The slick marketing operation at Apple uses different techniques to keep their audience engaged during a presentation.
The only points I would add are that it's not always possible to bring a squad of team members to a presentation OR when you're on stage, it's not always advisable to do your best Laurel & Hardy with a colleague. However, two other ways of "resetting your audience's stopwatch" are
1) Using videos with caution: use videos, infographics etc. can completely disrupt the cadence of your talk and allow the listener to focus on something other than you. This can be immensely powerful. However, we have all have had a nightmare experience of connecting to a big screen, joining the Wifi network etc. which means relying on these can be quite difficult in practice.
2) Change it up: make a seemingly unrelated point and bring it back into your main narrative. Create multiple stories which converge. An amazing example of this was Rhiannon Blackwell's presentation at the ITSMA conference last week. Whilst presenting about her content marketing success story from Accenture, she interspersed her professional wisdom with personal anecdotes and tips from her (very personal) dating life. These little ruptures in the flow of the presentation - including personal anecdotes, advice from dating gurus etc. - meant we were hooked on two stories at once, constantly waiting for the next change-up. Apart from being hilarious, it was extremely clever and very well executed.

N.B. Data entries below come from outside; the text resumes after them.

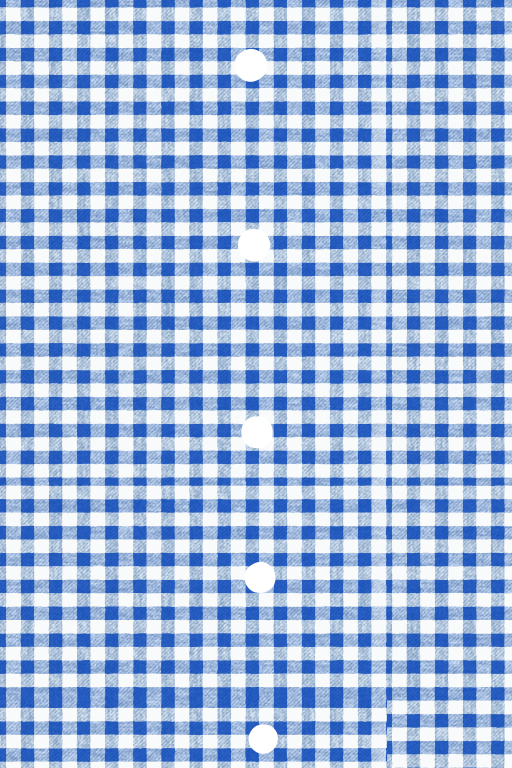
Write a Shadertoy shader that draws this texture.

```glsl
// Blue and white gingham cloth with a placket seam and a column of white buttons.
// Two sets of soft-edged stripes cross; where the cloth is pieced, the stripe
// phase jumps. Half-tone squares carry a twill, thread streaks and speckle.

#define REPEATS vec2(18.22, 28.60)     // checks across and down
#define STRIPE vec2(0.475, 0.495)      // blue share of each repeat
#define THREADS 14.0                   // threads per repeat
#define PLACKET_X 0.756                // vertical seam, share of width
#define SEAM_Y vec2(0.626, 0.909)      // cross seams, share of height from top
#define GRAIN 0.30                     // strength of the weave
#define BUTTONS 5
#define BUTTON_RADIUS 0.032            // share of width
#define WHITE vec3(0.975, 0.983, 0.985)
#define BLUE vec3(0.145, 0.357, 0.745)
#define WARP_TONE vec3(0.69, 0.77, 0.86)
#define WEFT_TONE vec3(0.62, 0.72, 0.86)

float hash(vec2 p) {
    vec3 a = fract(vec3(p.xyx) * 0.1031);
    a += dot(a, a.yzx + 33.33);
    return fract((a.x + a.y) * a.z);
}

float noise(vec2 p) {
    vec2 i = floor(p), f = fract(p);
    f = f * f * (3.0 - 2.0 * f);
    vec2 e = vec2(1.0, 0.0);
    return mix(mix(hash(i), hash(i + e.xy), f.x),
               mix(hash(i + e.yx), hash(i + e.xx), f.x), f.y);
}

// Stripe centres within a repeat, for the piece of cloth at uv
vec2 piecePhase(vec2 uv) {
    bool placket = uv.x > PLACKET_X;
    float row = uv.y < SEAM_Y.x ? 0.032 : 0.840;
    if (uv.y > SEAM_Y.y && !placket) row = 0.114;
    return vec2(placket ? 0.715 : 0.979, row);
}

// Coverage of the vertical (x) and horizontal (y) stripes
vec2 stripes(vec2 cell, vec2 phase, vec2 pixel) {
    vec2 d = abs(fract(cell - phase + 0.5) - 0.5);
    d += 0.025 * (vec2(noise(cell.yx * 7.0), noise(cell * 7.0 + 40.0)) - 0.5);
    return clamp(0.5 + (0.5 * STRIPE - d) / pixel, 0.0, 1.0);
}

// Signed weave value: diagonal twill, streaks along the threads, speckle
float weave(vec2 cell, vec2 stripe, vec2 pixel) {
    vec2 thread = cell * THREADS;
    float twill = 4.0 * abs(fract(0.5 * (thread.x + thread.y)) - 0.5) - 1.0;
    float warp = noise(thread * vec2(1.0, 0.15)) - 0.5;
    float weft = noise(thread * vec2(0.15, 1.0) + 70.0) - 0.5;
    float speckle = noise(thread * 1.2 + 130.0) - 0.5;
    float fade = clamp(1.6 - THREADS * max(pixel.x, pixel.y), 0.0, 1.0);
    return 0.18 * twill * fade + 0.55 * speckle
         + 0.4 * mix(weft, warp, 0.5 + 0.5 * (stripe.x - stripe.y));
}

// Coverage of the buttons: a slightly leaning, unevenly spaced column
float buttons(vec2 uv, float aspect, float pixel) {
    float cover = 0.0;
    for (int i = 0; i < BUTTONS; i++) {
        float k = float(i);
        float sag = 0.040 * exp(-1.2 * (k - 1.9) * (k - 1.9));
        vec2 centre = vec2(0.490 + 0.006 * k, 0.0845 + 0.2194 * k + sag);
        vec2 d = (uv - centre) * vec2(1.0, aspect);
        float radius = BUTTON_RADIUS * (1.0 - 0.006 * k * k);
        radius += 0.0015 * (noise(d * 60.0 + 9.0 * k + 20.0) - 0.5);
        cover = max(cover, clamp(0.5 + (radius - length(d)) / pixel, 0.0, 1.0));
    }
    return cover;
}

void mainImage(out vec4 fragColor, in vec2 fragCoord) {
    vec2 uv = fragCoord / iResolution.xy;
    uv.y = 1.0 - uv.y;
    vec2 cell = uv * REPEATS;
    vec2 pixel = REPEATS / iResolution.xy;

    // Cross the two stripe sets
    vec2 s = stripes(cell, piecePhase(uv), pixel);
    vec3 cloth = mix(mix(WHITE, WARP_TONE, s.x), mix(WEFT_TONE, BLUE, s.x), s.y);

    // Weave is strongest in the half-tone squares, faint elsewhere
    float halfTone = s.x + s.y - 2.0 * s.x * s.y;
    float solid = s.x * s.y;
    float grain = GRAIN * weave(cell, s, pixel);
    cloth += grain * (halfTone * vec3(1.15, 0.95, 0.65)
                    + solid * vec3(0.28, 0.22, 0.22) + 0.03);

    // Worn, paler half-tones beside the placket
    float edge = smoothstep(0.06, 0.0, PLACKET_X - uv.x) * step(uv.x, PLACKET_X);
    float wear = edge * smoothstep(0.3, 0.8, noise(cell * vec2(0.7, 0.35)));
    cloth = mix(cloth, WHITE, 0.4 * wear * halfTone);

    float button = buttons(uv, iResolution.y / iResolution.x, 1.0 / iResolution.x);
    fragColor = vec4(clamp(mix(cloth, vec3(1.0), button), 0.0, 1.0), 1.0);
}
```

3) Audience participation: this is hard to do well. Q&A's usually end up with one plonker speaking for ten minutes & using it as their own platform, but things like doing a show of hands, asking for quick answers and even giving out prizes for participation can be a fun way to make your presentation stand out.
Remember, the brain gets bored easily. Keep your listeners engaged by introducing a cast of characters. If you're pitching investors, bring along members of your team or a customer. If you're delivering a solo presentation, insert videos to reset your audience's internal stopwatch. Above all, stick to the 10-minute rule to keep your audience's attention. Don't give your listeners a chance to get bored.